KENNER, La. — President Barack Obama took a short detour from campaigning Monday to inspect the damage wrought by Hurricane Isaac last week and the government response, a stop that took on political overtones in this campaign season.
His visit, after a Labor Day rally with union supporters in Toledo, Ohio, came three days after Republican rival Mitt Romney toured the Louisiana coast Friday, a day after accepting his party's nomination in Tampa. Obama's timing was decided in consultation with local officials, White House aides said, to avoid the presidential entourage getting in the way of the cleanup.
Even as both parties jousted about their respective responses to natural disasters, Obama sounded a nonpartisan note in remarks to reporters after his tour and discussions with officials and residents.
"When disasters like this happen, we set aside whatever petty disagreements we may have," Obama said. "Nobody's a Democrat or Republican.

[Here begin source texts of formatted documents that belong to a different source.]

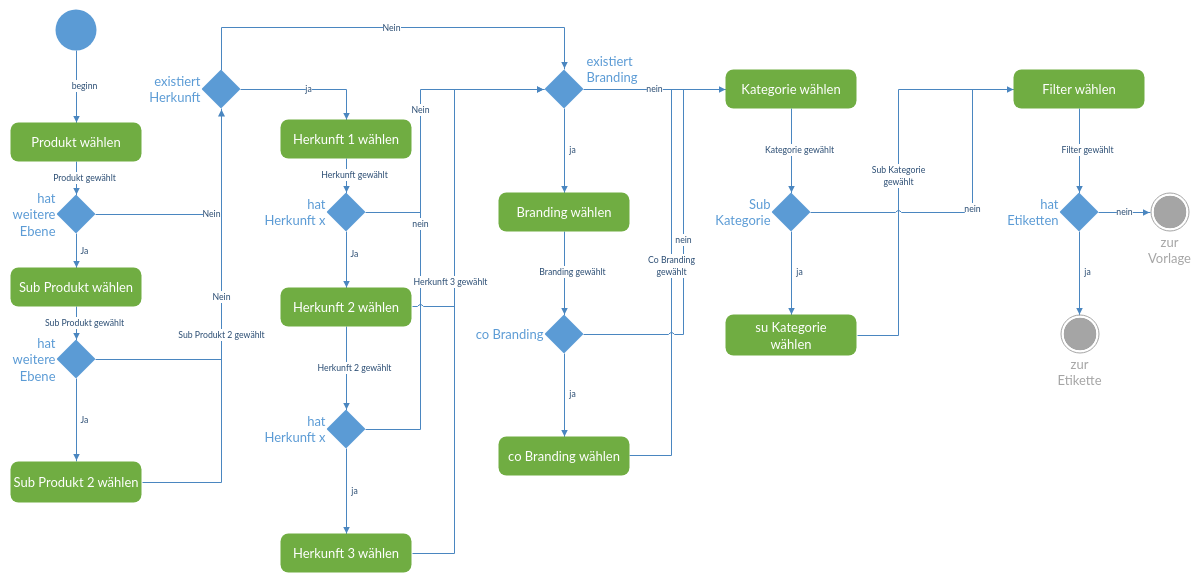
<!DOCTYPE html>
<html lang="de">
<head>
<meta charset="utf-8">
<title>Ablauf der Produktauswahl</title>
<style>
:root {
  --step: #70ad42;
  --decision: #5b9bd5;
  --line: #4a86c0;
  --label: #2b4d73;
  --end: #a5a5a5;
  --paper: #fff;
}
* { box-sizing: border-box; margin: 0; padding: 0; }
html, body { width: 1200px; height: 583px; overflow: hidden; background: var(--paper); }
body { font-family: Lato, "Open Sans", sans-serif; }
.flow { position: relative; width: 1200px; height: 583px; overflow: hidden; }
.connectors { position: absolute; inset: 0; }
.connectors .routes { fill: none; stroke: var(--line); stroke-width: 1; }
.connectors .arrow { marker-end: url(#arrowhead); }
.connectors marker path { fill: var(--line); stroke: none; }

.label, .step, .decision, .start, .end { position: absolute; left: var(--x); top: var(--y); transform: translate(-50%, -50%); }
.label { margin-left: 0.5px; background: var(--paper); color: var(--label); font-size: 8.7px; line-height: 12px; text-align: center; white-space: nowrap; }
.step { display: flex; align-items: center; justify-content: center; width: 131px; height: 39px; border-radius: 8px; background: var(--step); color: #fff; font-size: 13px; line-height: 17px; text-align: center; white-space: nowrap; }
.step.tall { height: 41px; }
.start { width: 41px; height: 41px; border-radius: 50%; background: var(--decision); }

.decision, .end { width: 39px; height: 39px; font-size: 13px; line-height: 16.5px; white-space: nowrap; }
.decision { color: var(--decision); }
.decision::before { content: ""; position: absolute; inset: 0; background: var(--decision); clip-path: polygon(50% 0, 100% 50%, 50% 100%, 0 50%); }
.end { color: var(--end); border: 1px solid var(--end); border-radius: 50%; background: radial-gradient(circle, var(--end) 16px, var(--paper) 16.6px); }
.caption { position: absolute; }
.caption.left { right: calc(100% + 1px); top: 50%; transform: translateY(-50%); text-align: right; }
.caption.corner { left: calc(100% + 3px); bottom: calc(50% + 4px); text-align: left; }
.caption.below { left: 50%; top: calc(100% + 3px); transform: translateX(-50%); text-align: center; }
</style>
</head>
<body>
<main class="flow">
  <svg class="connectors" width="1200" height="583" viewBox="0 0 1200 583" aria-hidden="true">
    <defs>
      <marker id="arrowhead" markerUnits="userSpaceOnUse" markerWidth="8" markerHeight="8" refX="8" refY="3.5" orient="auto">
        <path d="M0 0L7 3.5L0 7Z"/>
      </marker>
    </defs>
    <g class="routes" transform="translate(0.5 0.5)">
      <g class="arrow-routes">
        <path class="arrow" d="M76 50V123"/>
        <path class="arrow" d="M76 161V195"/>
        <path class="arrow" d="M76 233V268"/>
        <path class="arrow" d="M76 306V340"/>
        <path class="arrow" d="M76 378V461"/>
        <path class="arrow" d="M142 482H221V108"/>
        <path class="arrow" d="M221 70V27H564V69"/>
        <path class="arrow" d="M240 89H346V120"/>
        <path class="arrow" d="M346 158V193"/>
        <path class="arrow" d="M346 231V288"/>
        <path class="arrow" d="M346 326V410"/>
        <path class="arrow" d="M346 448V534"/>
        <path class="arrow" d="M365 429H420V89H544"/>
        <path class="arrow" d="M412 553H454V89H544"/>
        <path class="arrow" d="M564 108V193"/>
        <path class="arrow" d="M564 231V315"/>
        <path class="arrow" d="M564 353V437"/>
        <path class="arrow" d="M583 89H726"/>
        <path class="arrow" d="M791 108V193"/>
        <path class="arrow" d="M791 231V315"/>
        <path class="arrow" d="M857 335H898V89H1014"/>
        <path class="arrow" d="M1079 108V193"/>
        <path class="arrow" d="M1079 231V315"/>
        <path class="arrow" d="M1098 212H1150"/>
      </g>
      <path d="M95 214H221"/>
      <path d="M95 359H221"/>
      <path d="M365 212H420"/>
      <path d="M412 306H417Q420 302 423 306H454"/>
      <path d="M629 455H671V89"/>
      <path d="M583 334H668Q671 330 674 334H683V89"/>
      <path d="M810 212H895Q898 208 901 212H972V89"/>
    </g>
  </svg>

  <!-- Produkt -->
  <div class="start" style="--x:76px;--y:30px" role="img" aria-label="Start"></div>
  <p class="label" style="--x:84px;--y:86px">beginn</p>
  <div class="step" style="--x:76px;--y:142px">Produkt wählen</div>
  <p class="label" style="--x:84px;--y:178px">Produkt gewählt</p>
  <div class="decision" style="--x:76px;--y:214px"><p class="caption left">hat<br>weitere<br>Ebene</p></div>
  <p class="label" style="--x:211px;--y:214px">Nein</p>
  <p class="label" style="--x:84px;--y:251px">Ja</p>
  <div class="step" style="--x:76px;--y:287px">Sub Produkt wählen</div>
  <p class="label" style="--x:84px;--y:323px">Sub Produkt gewählt</p>
  <div class="decision" style="--x:76px;--y:359px"><p class="caption left">hat<br>weitere<br>Ebene</p></div>
  <p class="label" style="--x:221px;--y:297px">Nein</p>
  <p class="label" style="--x:84px;--y:420px">Ja</p>
  <div class="step tall" style="--x:76px;--y:482px">Sub Produkt 2 wählen</div>
  <p class="label" style="--x:221px;--y:335px">Sub Produkt 2 gewählt</p>

  <!-- Herkunft -->
  <div class="decision" style="--x:221px;--y:89px"><p class="caption left">existiert<br>Herkunft</p></div>
  <p class="label" style="--x:391px;--y:28px">Nein</p>
  <p class="label" style="--x:308px;--y:89px">ja</p>
  <div class="step" style="--x:346px;--y:139px">Herkunft 1 wählen</div>
  <p class="label" style="--x:354px;--y:175px">Herkunft gewählt</p>
  <div class="decision" style="--x:346px;--y:212px"><p class="caption left">hat<br>Herkunft x</p></div>
  <p class="label" style="--x:420px;--y:110px">Nein</p>
  <p class="label" style="--x:354px;--y:254px">Ja</p>
  <div class="step" style="--x:346px;--y:307px">Herkunft 2 wählen</div>
  <p class="label" style="--x:354px;--y:368px">Herkunft 2 gewählt</p>
  <div class="decision" style="--x:346px;--y:429px"><p class="caption left">hat<br>Herkunft x</p></div>
  <p class="label" style="--x:420px;--y:224px">nein</p>
  <p class="label" style="--x:354px;--y:491px">ja</p>
  <div class="step" style="--x:346px;--y:553px">Herkunft 3 wählen</div>
  <p class="label" style="--x:450px;--y:282px">Herkunft 3 gewählt</p>

  <!-- Branding -->
  <div class="decision" style="--x:564px;--y:89px"><p class="caption corner">existiert<br>Branding</p></div>
  <p class="label" style="--x:654px;--y:89px">nein</p>
  <p class="label" style="--x:572px;--y:150px">ja</p>
  <div class="step" style="--x:564px;--y:212px">Branding wählen</div>
  <p class="label" style="--x:572px;--y:272px">Branding gewählt</p>
  <div class="decision" style="--x:564px;--y:334px"><p class="caption left">co Branding</p></div>
  <p class="label" style="--x:683px;--y:240px">nein</p>
  <p class="label" style="--x:572px;--y:394px">ja</p>
  <div class="step" style="--x:564px;--y:456px">co Branding wählen</div>
  <p class="label" style="--x:671px;--y:266px">Co Branding<br>gewählt</p>

  <!-- Kategorie -->
  <div class="step" style="--x:791px;--y:89px">Kategorie wählen</div>
  <p class="label" style="--x:799px;--y:150px">Kategorie gewählt</p>
  <div class="decision" style="--x:791px;--y:212px"><p class="caption left">Sub<br>Kategorie</p></div>
  <p class="label" style="--x:972px;--y:209px">nein</p>
  <p class="label" style="--x:799px;--y:272px">ja</p>
  <div class="step tall" style="--x:791px;--y:335px">su Kategorie<br>wählen</div>
  <p class="label" style="--x:898px;--y:176px">Sub Kategorie<br>gewählt</p>

  <!-- Filter -->
  <div class="step" style="--x:1079px;--y:89px">Filter wählen</div>
  <p class="label" style="--x:1087px;--y:150px">Filter gewählt</p>
  <div class="decision" style="--x:1079px;--y:212px"><p class="caption left">hat<br>Etiketten</p></div>
  <p class="label" style="--x:1124px;--y:212px">nein</p>
  <p class="label" style="--x:1087px;--y:272px">ja</p>
  <div class="end" style="--x:1169.5px;--y:211.5px"><p class="caption below">zur<br>Vorlage</p></div>
  <div class="end" style="--x:1079.5px;--y:333.5px"><p class="caption below">zur<br>Etikette</p></div>
</main>
</body>
</html>
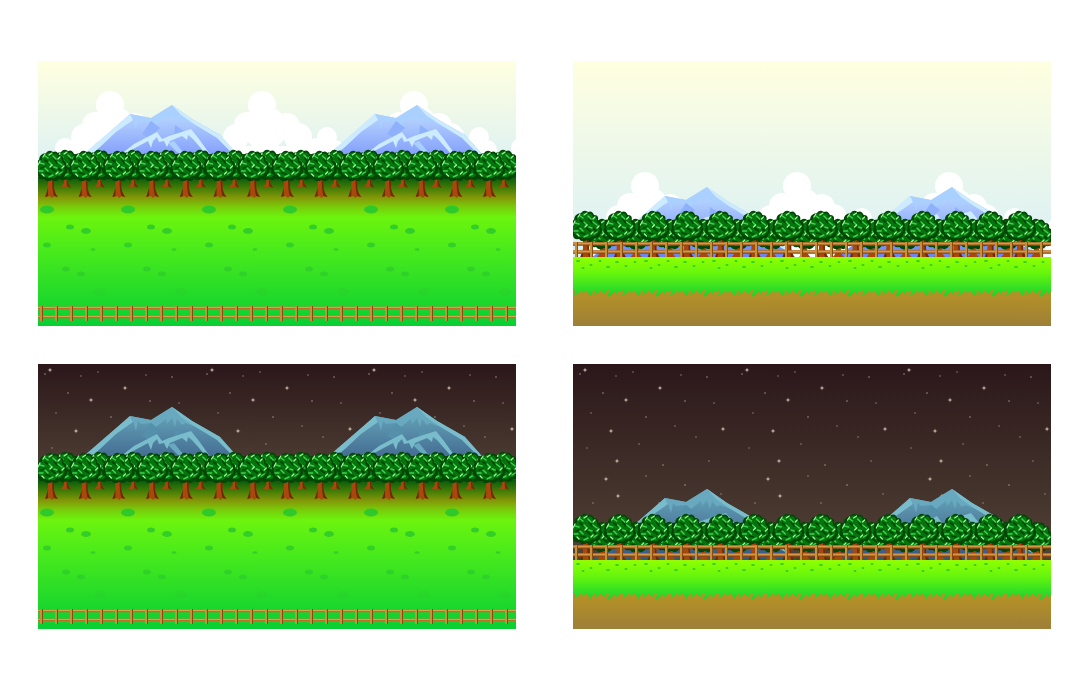
<!DOCTYPE html>
<html lang="en">
<head>
<meta charset="utf-8">
<title>Game backgrounds: day and night</title>
<style>
:root {
  --page: #fff;
  --leaf: #06740c;
  --leaf-dark: #034606;
  --leaf-light: #3fd04f;
  --leaf-shine: #a4fba0;
  --trunk: #a8480c;
  --trunk-dark: #6e2a04;
  --rail: #c8682a;
  --rail-light: #eeb45c;
  --rail-dark: #8a4a12;
  --post: #c4913c;
  --spot: #2fcf22;
  --star: #e8d8c4;
}
html, body { margin: 0; background: var(--page); overflow: hidden; }
svg { display: block; }
.day { --mountain: url(#mountain-day); --snow: #cdebff; --snow-low: #a9d0ff; --crease: #8fb0fb; }
.night { --mountain: url(#mountain-night); --snow: #79bccb; --snow-low: #68a9bf; --crease: #5590ab; }
.mountain-body { fill: var(--mountain); }
.snow { fill: var(--snow); }
.snow-low { fill: var(--snow-low); }
.crease { fill: var(--crease); }
.cloud { fill: #fff; }
.trunk { fill: var(--trunk); }
.trunk-shade { fill: var(--trunk-dark); }
.leaf-edge { fill: var(--leaf-dark); }
.leaf { fill: var(--leaf); }
.leaf-strokes { fill: none; stroke: var(--leaf-light); stroke-width: 1.5; stroke-linecap: round; }
.leaf-shine { fill: none; stroke: var(--leaf-shine); stroke-width: 1.2; stroke-linecap: round; }
.leaf-shadow { fill: none; stroke: var(--leaf-dark); stroke-width: 1.8; stroke-linecap: round; }
.spot { fill: var(--spot); }
.star { fill: var(--star); }
</style>
</head>
<body>
<svg width="1085" height="690" viewBox="0 0 1085 690" role="img" aria-label="Four side-scrolling landscapes with mountains, trees and fences, by day and by night">
  <defs>
    <linearGradient id="sky-day" x2="0" y2="1"><stop stop-color="#ffffe0"/><stop offset="1" stop-color="#d8eff6"/></linearGradient>
    <linearGradient id="sky-night" x2="0" y2="1"><stop stop-color="#2b171a"/><stop offset="1" stop-color="#524336"/></linearGradient>
    <linearGradient id="mountain-day" x2="0" y2="1"><stop stop-color="#c4e2ff"/><stop offset=".65" stop-color="#86a2fb"/><stop offset="1" stop-color="#627fee"/></linearGradient>
    <linearGradient id="mountain-night" x2="0" y2="1"><stop stop-color="#69aabd"/><stop offset=".65" stop-color="#456f94"/><stop offset="1" stop-color="#35527f"/></linearGradient>
    <linearGradient id="meadow-fill" x2="0" y2="1">
      <stop stop-color="#065a0c"/><stop offset=".07" stop-color="#3f7a06"/><stop offset=".14" stop-color="#849808"/><stop offset=".2" stop-color="#79cb0a"/><stop offset=".27" stop-color="#6cf40e"/><stop offset=".5" stop-color="#48ea1c"/><stop offset="1" stop-color="#08cf34"/>
    </linearGradient>
    <linearGradient id="turf-fill" gradientUnits="userSpaceOnUse" x1="0" y1="196" x2="0" y2="235"><stop stop-color="#90ff00"/><stop offset=".4" stop-color="#68f60c"/><stop offset="1" stop-color="#18d430"/></linearGradient>
    <linearGradient id="soil-fill" x2="0" y2="1"><stop stop-color="#cfa512"/><stop offset="1" stop-color="#9d7f38"/></linearGradient>
    <linearGradient id="spot-fade" gradientUnits="userSpaceOnUse" x1="0" y1="140" x2="0" y2="236"><stop stop-color="#2bc82c"/><stop offset="1" stop-color="#2bc82c" stop-opacity=".5"/></linearGradient>

    <g id="mountain">
      <path class="mountain-body" d="M14 118L48 92L92 53L113 57L134 44L154 58L182 74L198 92L226 118Z"/>
      <path class="snow" d="M34 103L48 91L92 53L95 59L78 71L62 86L44 101Z"/>
      <path class="snow-low" d="M92 53L113 57L134 44L154 58L182 74L180 76L158 64L147 60L144 62L139 56L137 64L134 55L129 61L128 56L118 64L113 60L103 61L100 58L98 68L95 58Z"/>
      <path class="snow" d="M134 44L154 58L182 74L198 92L216 109L205 103L191 89L179 77L156 63L143 54Z"/>
      <path class="crease" d="M113 60L122 67L111 77L104 73ZM137 64L147 71L136 75Z"/>
      <path class="snow" d="M78 97L96 83L119 71L124 78L131 75L153 68L161 78L176 99L168 93L154 77L150 74L149 79L144 75L132 80L129 86L126 80L121 81L119 76L115 80L113 87L110 80L97 87Z"/>
      <path class="snow-low" d="M136 80L145 91L153 100L140 92L130 82Z"/>
    </g>
    <g id="mountains"><use href="#mountain"/><use href="#mountain" x="245"/></g>

    <g id="cloud" class="cloud">
      <circle cx="72" cy="44" r="14"/><circle cx="57" cy="64" r="13"/><circle cx="75" cy="67" r="22"/><circle cx="97" cy="65" r="13"/><circle cx="46" cy="76" r="13"/><circle cx="108" cy="76" r="14"/><circle cx="27" cy="87" r="10"/><circle cx="137" cy="76" r="10"/><circle cx="127" cy="88" r="11"/><circle cx="145" cy="89" r="10"/>
      <path d="M14 118Q17 92 40 85H112Q150 84 160 118Z"/>
    </g>
    <g id="clouds"><use href="#cloud"/><use href="#cloud" x="152"/><use href="#cloud" x="304"/><use href="#cloud" x="456"/></g>

    <g id="canopy">
      <path class="leaf-edge" d="M-5 2Q-2-2 2 1Q6-1 8 4Q13 4 12 9Q17 11 15 16Q18 20 14 23Q14 28 9 27Q6 32 1 29Q-4 32-7 28Q-13 29-13 24Q-18 21-15 16Q-17 11-12 9Q-12 3-5 2Z"/>
      <path class="leaf" d="M-5 3Q-1 0 2 3Q6 1 7 6Q12 6 11 11Q15 13 13 17Q15 21 11 22Q10 26 6 25Q2 29-1 26Q-6 28-8 24Q-13 24-12 20Q-15 16-12 14Q-13 9-9 9Q-10 5-5 3Z"/>
      <path class="leaf-shadow" d="M-6 9L-2 12M3 8L6 12M-10 17L-6 16M0 17L4 20M7 17L10 20M-5 22L-1 23"/>
      <path class="leaf-strokes" d="M-6 5L-3 7M2 5L5 8M-11 12L-7 13M-2 11L1 14M7 11L11 14M-12 20L-8 20M-6 17L-3 20M3 16L6 17M8 23L11 21M-2 26L2 24"/>
      <path class="leaf-shine" d="M-8 6L-6 3M-2 4L1 2M-13 14L-11 10M7 8L9 6M11 17L13 15M-1 16L1 14M-9 23L-7 25M5 23L7 21"/>
    </g>
    <g id="trunk-front">
      <path class="trunk" d="M-3 25H3L3 38Q4 44 7 47L3 46L1 48L-1 46L-6 47Q-3 43-3 38Z"/>
      <path class="trunk-shade" d="M1 26H3V38Q4 44 7 47L3 46Q1 40 1 26ZM-3 38L-6 47L-3 46Z"/>
    </g>
    <g id="tree-pair">
      <path class="trunk" d="M13 24H17V33L20 38L16 36L14 38L10 37L13 33Z"/>
      <path class="trunk-shade" d="M15 24H17V33L20 38L16 36Z"/>
      <use href="#canopy" x="15"/>
      <use href="#trunk-front"/>
      <use href="#canopy" y="1"/>
    </g>
    <g id="tree-quad"><use href="#tree-pair"/><use href="#tree-pair" x="33.7"/><use href="#tree-pair" x="67.4"/><use href="#tree-pair" x="101.1"/></g>
    <g id="forest">
      <use href="#tree-quad" x="13"/><use href="#tree-quad" x="147.8"/><use href="#tree-quad" x="282.6"/><use href="#tree-pair" x="417.4"/><use href="#tree-pair" x="451.1"/>
    </g>

    <g id="grove-pair">
      <path class="trunk" d="M14 30H19V42L22 46H11L14 42Z"/>
      <use href="#canopy" x="17" y="8"/>
      <use href="#trunk-front"/>
      <use href="#canopy"/>
    </g>
    <g id="grove-quad"><use href="#grove-pair"/><use href="#grove-pair" x="33.7"/><use href="#grove-pair" x="67.4"/><use href="#grove-pair" x="101.1"/></g>
    <g id="grove">
      <use href="#grove-quad" x="13"/><use href="#grove-quad" x="147.8"/><use href="#grove-quad" x="282.6"/><use href="#grove-pair" x="417.4"/><use href="#grove-pair" x="447"/>
    </g>

    <pattern id="fence-posts" width="15" height="20" patternUnits="userSpaceOnUse">
      <rect x="2" y="1" width="3" height="15" fill="var(--post)"/>
      <rect x="4" y="1" width="1" height="15" fill="var(--rail-dark)"/>
    </pattern>
    <g id="fence">
      <path d="M0 3H478M0 12H478" stroke="var(--rail)" stroke-width="2.4"/>
      <path d="M0 2.4H478M0 11.4H478" stroke="var(--rail-light)" stroke-width=".8"/>
      <rect width="478" height="17" fill="url(#fence-posts)"/>
    </g>
    <g id="fence-close">
      <path d="M0 3H478M0 11H478" stroke="var(--rail-dark)" stroke-width="3.6"/>
      <path d="M0 2.6H478M0 10.6H478" stroke="#d99645" stroke-width="2"/>
      <rect width="478" height="17" fill="url(#fence-posts)"/>
    </g>

    <g id="meadow-spots" fill="url(#spot-fade)">
      <ellipse cx="9" cy="148.500" rx="7" ry="4"/><ellipse cx="32" cy="166" rx="4" ry="2.500"/><ellipse cx="48" cy="170" rx="5" ry="3"/><ellipse cx="9" cy="184" rx="4" ry="2.500"/><ellipse cx="55" cy="188.500" rx="2.500" ry="1.200"/><ellipse cx="28" cy="208" rx="4" ry="2.500"/><ellipse cx="43" cy="213" rx="4" ry="2.500"/><ellipse cx="62" cy="231" rx="6" ry="4" opacity=".5"/>
    </g>
    <g id="meadow">
      <rect y="116" width="478" height="149" fill="url(#meadow-fill)"/>
      <use href="#meadow-spots"/><use href="#meadow-spots" x="81"/><use href="#meadow-spots" x="162"/><use href="#meadow-spots" x="243"/><use href="#meadow-spots" x="324"/><use href="#meadow-spots" x="405"/>
    </g>

    <pattern id="turf-spots" y="196" width="68" height="16" patternUnits="userSpaceOnUse">
      <g class="spot">
        <ellipse cx="5" cy="4" rx="2" ry="1"/><ellipse cx="18" cy="8" rx="1.500" ry="1"/><ellipse cx="27" cy="4" rx="1.500" ry="1"/><ellipse cx="35" cy="10" rx="2" ry="1"/><ellipse cx="44" cy="5" rx="2" ry="1"/><ellipse cx="53" cy="9" rx="1.500" ry="1"/><ellipse cx="62" cy="5" rx="1.500" ry="1"/><ellipse cx="10" cy="11" rx="1.500" ry="1"/>
      </g>
    </pattern>
    <path id="blades" fill="url(#turf-fill)" d="M0 222H48V230Q45 230 43 234Q43 231 41 230Q39 235 34 236Q36 233 36 229Q33 229 32 233Q29 232 28 229Q26 232 21 234Q23 231 23 229Q19 230 18 235Q15 233 15 229Q12 230 10 233Q10 230 8 229Q5 234 1 234Q3 231 3 229L0 230Z"/>
    <g id="blade-row"><use href="#blades"/><use href="#blades" x="48"/><use href="#blades" x="96"/><use href="#blades" x="144"/><use href="#blades" x="192"/></g>
    <g id="ground">
      <rect y="196" width="478" height="69" fill="url(#soil-fill)"/>
      <rect y="196" width="478" height="28" fill="url(#turf-fill)"/>
      <use href="#blade-row"/><use href="#blade-row" x="240"/>
      <rect y="196" width="478" height="16" fill="url(#turf-spots)"/>
    </g>

    <path id="star" d="M0-2.500L.5-.5L2.500 0L.5.5L0 2.500L-.5.5L-2.500 0L-.5-.5Z"/>
    <g id="star-tile" class="star">
      <use href="#star" x="12" y="6"/><use href="#star" x="87" y="24"/><use href="#star" x="53" y="36"/><use href="#star" x="38" y="67"/><use href="#star" x="150" y="65"/><use href="#star" x="44" y="97"/><use href="#star" x="33" y="115"/><use href="#star" x="45" y="132"/>
      <g opacity=".6">
        <circle cx="7" cy="10" r=".8"/><circle cx="43" cy="12" r=".7"/><circle cx="60" cy="8" r=".7"/><circle cx="108" cy="11" r=".7"/><circle cx="134" cy="13" r=".8"/><circle cx="30" cy="29" r=".8"/><circle cx="112" cy="37" r=".8"/><circle cx="141" cy="39" r=".7"/><circle cx="18" cy="49" r=".7"/><circle cx="73" cy="53" r=".8"/><circle cx="102" cy="62" r=".7"/><circle cx="123" cy="73" r=".7"/><circle cx="66" cy="80" r=".7"/><circle cx="14" cy="84" r=".7"/><circle cx="90" cy="101" r=".8"/><circle cx="136" cy="97" r=".7"/><circle cx="73" cy="112" r=".7"/><circle cx="112" cy="121" r=".8"/><circle cx="148" cy="130" r=".7"/><circle cx="20" cy="139" r=".7"/><circle cx="86" cy="139" r=".7"/>
      </g>
    </g>
    <g id="stars"><use href="#star-tile"/><use href="#star-tile" x="162"/><use href="#star-tile" x="324"/></g>
  </defs>

  <!-- Meadow, day -->
  <svg class="day" x="38" y="61" width="478" height="265">
    <rect width="478" height="118" fill="url(#sky-day)"/>
    <use href="#clouds"/>
    <use href="#mountains"/>
    <use href="#meadow"/>
    <use href="#forest" y="89"/>
    <use href="#fence" y="244"/>
  </svg>

  <!-- Path, day -->
  <svg class="day" x="573" y="61" width="478" height="265">
    <rect width="478" height="200" fill="url(#sky-day)"/>
    <use href="#clouds" y="81"/>
    <use href="#mountains" y="82"/>
    <use href="#grove" y="150"/>
    <use href="#fence-close" y="180"/>
    <use href="#ground"/>
  </svg>

  <!-- Meadow, night -->
  <svg class="night" x="38" y="364" width="478" height="265">
    <rect width="478" height="118" fill="url(#sky-night)"/>
    <use href="#stars"/>
    <use href="#mountains" y="-1"/>
    <use href="#meadow"/>
    <use href="#forest" y="88"/>
    <use href="#fence" y="244"/>
  </svg>

  <!-- Path, night -->
  <svg class="night" x="573" y="364" width="478" height="265">
    <rect width="478" height="200" fill="url(#sky-night)"/>
    <use href="#stars"/>
    <use href="#mountains" y="81"/>
    <use href="#grove" y="150"/>
    <use href="#fence-close" y="180"/>
    <use href="#ground"/>
  </svg>
</svg>
</body>
</html>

We're all just Americans looking out for each other."
Obama toured La Place, a community in the parish of St. John the Baptist. According to the administration, post-storm flooding there was unprecedented though none had been expected, blocking evacuation routes to Interstate 10.
In brief remarks to reporters, Obama noted that the levees built after Hurricane Katrina held, leaving questions about how to prevent the kind of flooding that occurred in the wake of Hurricane Isaac.
"We're going to make sure that at the federal level we are getting on the case very quickly about figuring out what exactly happened here, what can we do to make sure it doesn't happen again and expediting some of the decisions that may need to be made to ensure that we've got the infrastructure in place to protect people's property and to protect people's lives," he said.
In Louisiana, utilities reported more than 100,000 people were still without power. Thousands also were without power in Mississippi and Arkansas.